U.S. stocks are suffering a massive sell-off, with the Dow Jones Industrial Average plummeting more than 400 points, in the wake of a grim outlook from the Federal Reserve.

All 30 components of the Dow are in the red. As of 1:25 p.m. EDT Thursday, the Dow fell 3.8 percent, the S&P 500 index fell 3.5 percent, and the Nasdaq slipped 3.3 percent.

"Recent indicators point to continuing weakness in overall labor market conditions, and the unemployment rate remains elevated," the Fed warned on Wednesday. "There are significant downside risks to the economic outlook, including strains in global financial markets."

The Fed also said it will move $400 billion from short-term Treasuries into long-term Treasuries (a form of bond swap) to try to improve lending and stimulate the economy. Investors appeared to be unimpressed by this measure.

High Frequency Economics chief U.S. economist Ian Shepherdson said in a note to clients, "These measures [by the Fed] can't make the economy worse, but neither, we think, will they make things much better.”

Weak manufacturing data from China also depressed investor sentiment.

Not surprisingly, Treasuries are rallying, the yield on the 10-Year note is at 1.76 percent, an all-time low, while commodity prices are getting brutalized on fears of lower global demand.

Oil futures in New York dropped 6.1 percent and gold futures skidded 4.1 percent.

U.S. financial stocks are getting hit particularly hard, one day after credit agency Moody’s downgraded Bank of America, Citigroup and Wells Fargo.

One of the few bright spots in U.S. markets is Goodrich, whose shares surged more than 10 percent after United Technologies agreed to buy the aircraft parts maker for $16.5 billion.

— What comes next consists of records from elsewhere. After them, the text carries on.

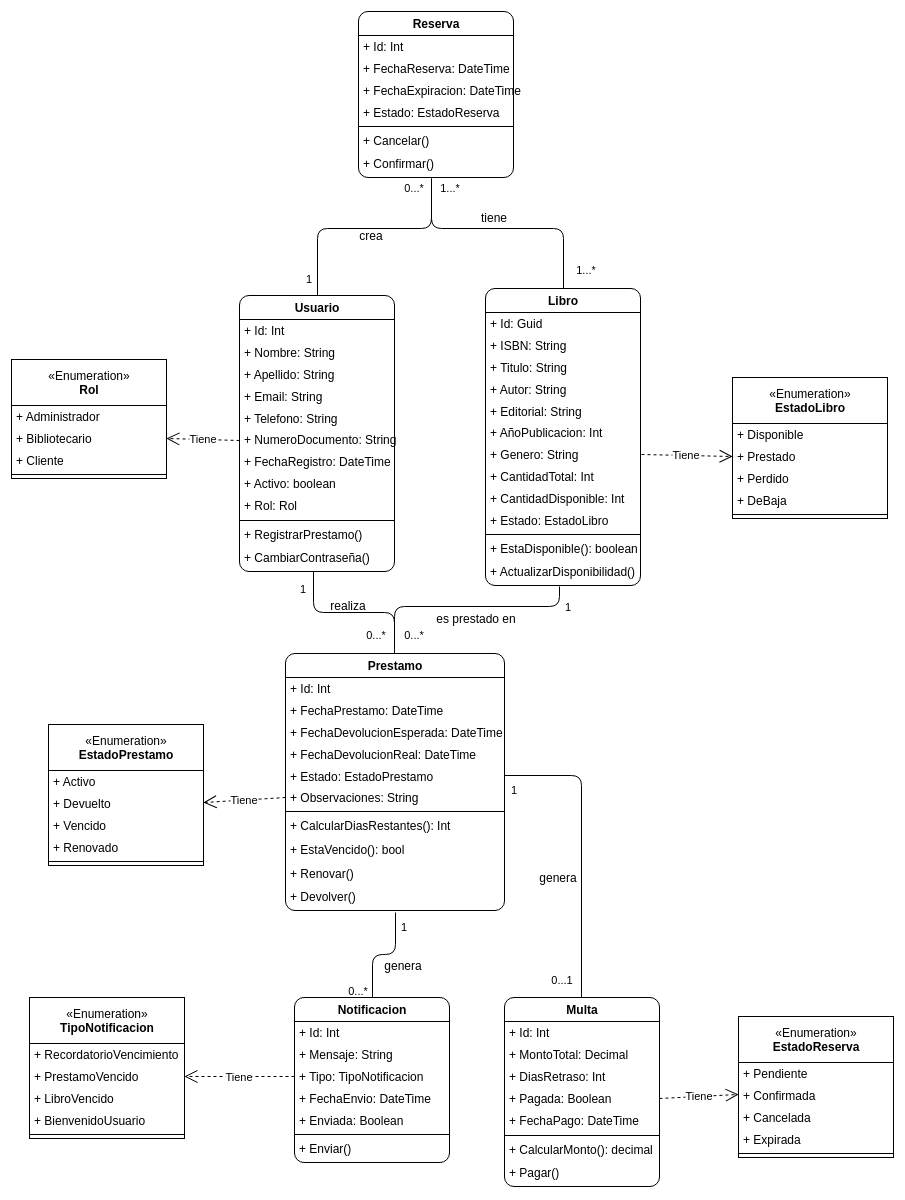
<!DOCTYPE html>
<html lang="es">
<head>
<meta charset="utf-8">
<title>Diagrama de clases: biblioteca</title>
<style>
:root { --ink: #000; --paper: #fff; --row: 21.9px; --method-row: 23.7px; }
* { box-sizing: border-box; margin: 0; padding: 0; }
html, body { width: 905px; height: 1200px; overflow: hidden; background: var(--paper); }
body { font: 12px/14px "Liberation Sans", Arial, sans-serif; color: var(--ink); }
.diagram { position: relative; width: 905px; height: 1200px; overflow: hidden; }
.edges { position: absolute; inset: 0; }
.class, .enum {
  position: absolute; display: flex; flex-direction: column;
  width: 156px; border: 1px solid var(--ink); background: var(--paper);
}
.class { border-radius: 10px; }
h2 { font-size: 12px; line-height: 14px; font-weight: 700; text-align: center; }
.class h2 { height: 24px; line-height: 24px; border-bottom: 1px solid var(--ink); }
ul { list-style: none; padding-left: 4px; white-space: nowrap; }
.attributes { flex: 1; padding-top: 1px; }
.attributes li, .values li { height: var(--row); line-height: var(--row); }
.methods { border-top: 1px solid var(--ink); padding-top: 3px; }
.methods li { height: var(--method-row); line-height: var(--method-row); }
.enum header { height: 46px; padding-top: 9px; text-align: center; border-bottom: 1px solid var(--ink); }
.values { flex: 1; padding-top: 1px; border-bottom: 1px solid var(--ink); margin-bottom: 3px; }
.label, .count, .uses { position: absolute; transform: translate(-50%, -50%); white-space: nowrap; }
.count, .uses { font-size: 11px; line-height: 12px; }
.uses { background: var(--paper); }

.reserva { left: 358px; top: 11px; height: 167px; }
.usuario { left: 239px; top: 295px; height: 277px; }
.libro { left: 485px; top: 288px; height: 298px; }
.prestamo { left: 285px; top: 653px; width: 220px; height: 258px; }
.notificacion { left: 294px; top: 997px; height: 166px; }
.multa { left: 504px; top: 997px; height: 190px; }
.rol { left: 11px; top: 359px; height: 120px; }
.estado-libro { left: 732px; top: 377px; height: 142px; }
.estado-prestamo { left: 48px; top: 724px; height: 142px; }
.tipo-notificacion { left: 29px; top: 997px; height: 142px; }
.estado-reserva { left: 738px; top: 1016px; height: 142px; }
</style>
</head>
<body>
<main class="diagram">
  <svg class="edges" width="905" height="1200" viewBox="0 0 905 1200" fill="none" stroke="#000" aria-hidden="true">
    <defs>
      <marker id="open-arrow" markerUnits="userSpaceOnUse" markerWidth="16" markerHeight="16" refX="13" refY="8" orient="auto" overflow="visible">
        <path d="M1 2L13 8L1 14"/>
      </marker>
    </defs>
    <g transform="translate(.5 .5)">
      <path d="M431 178V218q0 10 -10 10H327q-10 0 -10 10V295"/>
      <path d="M431 178V218q0 10 10 10H553q10 0 10 10V288"/>
      <path d="M313 571V602q0 10 10 10H384q10 0 10 10V653"/>
      <path d="M559 586V596q0 10 -10 10H404q-10 0 -10 10V653"/>
      <path d="M504 775H571q10 0 10 10V997"/>
      <path d="M395 912V944q0 10 -10 10H382q-10 0 -10 10V997"/>
    </g>
    <g stroke-dasharray="3 3" transform="translate(.5 .5)">
      <path d="M239 440L167 438" marker-end="url(#open-arrow)"/>
      <path d="M641 454L731 456" marker-end="url(#open-arrow)"/>
      <path d="M285 797L204 802" marker-end="url(#open-arrow)"/>
      <path d="M294 1076H185" marker-end="url(#open-arrow)"/>
      <path d="M659 1098L737 1094" marker-end="url(#open-arrow)"/>
    </g>
  </svg>

  <section class="class reserva">
    <h2>Reserva</h2>
    <ul class="attributes"><li>+ Id: Int</li><li>+ FechaReserva: DateTime</li><li>+ FechaExpiracion: DateTime</li><li>+ Estado: EstadoReserva</li></ul>
    <ul class="methods"><li>+ Cancelar()</li><li>+ Confirmar()</li></ul>
  </section>

  <section class="class usuario">
    <h2>Usuario</h2>
    <ul class="attributes"><li>+ Id: Int</li><li>+ Nombre: String</li><li>+ Apellido: String</li><li>+ Email: String</li><li>+ Telefono: String</li><li>+ NumeroDocumento: String</li><li>+ FechaRegistro: DateTime</li><li>+ Activo: boolean</li><li>+ Rol: Rol</li></ul>
    <ul class="methods"><li>+ RegistrarPrestamo()</li><li>+ CambiarContraseña()</li></ul>
  </section>

  <section class="class libro">
    <h2>Libro</h2>
    <ul class="attributes"><li>+ Id: Guid</li><li>+ ISBN: String</li><li>+ Titulo: String</li><li>+ Autor: String</li><li>+ Editorial: String</li><li>+ AñoPublicacion: Int</li><li>+ Genero: String</li><li>+ CantidadTotal: Int</li><li>+ CantidadDisponible: Int</li><li>+ Estado: EstadoLibro</li></ul>
    <ul class="methods"><li>+ EstaDisponible(): boolean</li><li>+ ActualizarDisponibilidad()</li></ul>
  </section>

  <section class="class prestamo">
    <h2>Prestamo</h2>
    <ul class="attributes"><li>+ Id: Int</li><li>+ FechaPrestamo: DateTime</li><li>+ FechaDevolucionEsperada: DateTime</li><li>+ FechaDevolucionReal: DateTime</li><li>+ Estado: EstadoPrestamo</li><li>+ Observaciones: String</li></ul>
    <ul class="methods"><li>+ CalcularDiasRestantes(): Int</li><li>+ EstaVencido(): bool</li><li>+ Renovar()</li><li>+ Devolver()</li></ul>
  </section>

  <section class="class notificacion">
    <h2>Notificacion</h2>
    <ul class="attributes"><li>+ Id: Int</li><li>+ Mensaje: String</li><li>+ Tipo: TipoNotificacion</li><li>+ FechaEnvio: DateTime</li><li>+ Enviada: Boolean</li></ul>
    <ul class="methods"><li>+ Enviar()</li></ul>
  </section>

  <section class="class multa">
    <h2>Multa</h2>
    <ul class="attributes"><li>+ Id: Int</li><li>+ MontoTotal: Decimal</li><li>+ DiasRetraso: Int</li><li>+ Pagada: Boolean</li><li>+ FechaPago: DateTime</li></ul>
    <ul class="methods"><li>+ CalcularMonto(): decimal</li><li>+ Pagar()</li></ul>
  </section>

  <section class="enum rol">
    <header><p>«Enumeration»</p><h2>Rol</h2></header>
    <ul class="values"><li>+ Administrador</li><li>+ Bibliotecario</li><li>+ Cliente</li></ul>
  </section>

  <section class="enum estado-libro">
    <header><p>«Enumeration»</p><h2>EstadoLibro</h2></header>
    <ul class="values"><li>+ Disponible</li><li>+ Prestado</li><li>+ Perdido</li><li>+ DeBaja</li></ul>
  </section>

  <section class="enum estado-prestamo">
    <header><p>«Enumeration»</p><h2>EstadoPrestamo</h2></header>
    <ul class="values"><li>+ Activo</li><li>+ Devuelto</li><li>+ Vencido</li><li>+ Renovado</li></ul>
  </section>

  <section class="enum tipo-notificacion">
    <header><p>«Enumeration»</p><h2>TipoNotificacion</h2></header>
    <ul class="values"><li>+ RecordatorioVencimiento</li><li>+ PrestamoVencido</li><li>+ LibroVencido</li><li>+ BienvenidoUsuario</li></ul>
  </section>

  <section class="enum estado-reserva">
    <header><p>«Enumeration»</p><h2>EstadoReserva</h2></header>
    <ul class="values"><li>+ Pendiente</li><li>+ Confirmada</li><li>+ Cancelada</li><li>+ Expirada</li></ul>
  </section>

  <span class="label" style="left:371px;top:236px">crea</span>
  <span class="label" style="left:494px;top:218px">tiene</span>
  <span class="label" style="left:348px;top:606px">realiza</span>
  <span class="label" style="left:476px;top:619px">es prestado en</span>
  <span class="label" style="left:558px;top:878px">genera</span>
  <span class="label" style="left:403px;top:966px">genera</span>

  <span class="count" style="left:414px;top:188px">0...*</span>
  <span class="count" style="left:450px;top:188px">1...*</span>
  <span class="count" style="left:309px;top:279px">1</span>
  <span class="count" style="left:586px;top:270px">1...*</span>
  <span class="count" style="left:303px;top:589px">1</span>
  <span class="count" style="left:568px;top:607px">1</span>
  <span class="count" style="left:376px;top:635px">0...*</span>
  <span class="count" style="left:414px;top:635px">0...*</span>
  <span class="count" style="left:514px;top:790px">1</span>
  <span class="count" style="left:562px;top:980px">0...1</span>
  <span class="count" style="left:404px;top:927px">1</span>
  <span class="count" style="left:358px;top:991px">0...*</span>

  <span class="uses" style="left:203px;top:439px">Tiene</span>
  <span class="uses" style="left:686px;top:455px">Tiene</span>
  <span class="uses" style="left:244px;top:800px">Tiene</span>
  <span class="uses" style="left:239px;top:1077px">Tiene</span>
  <span class="uses" style="left:699px;top:1096px">Tiene</span>
</main>
</body>
</html>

The sell-off in the U.S. follows an overnight bloodbath in Europe. Equity indices in Britain, Germany and France got walloped, plunging between 4.6 percent and 5.3 percent.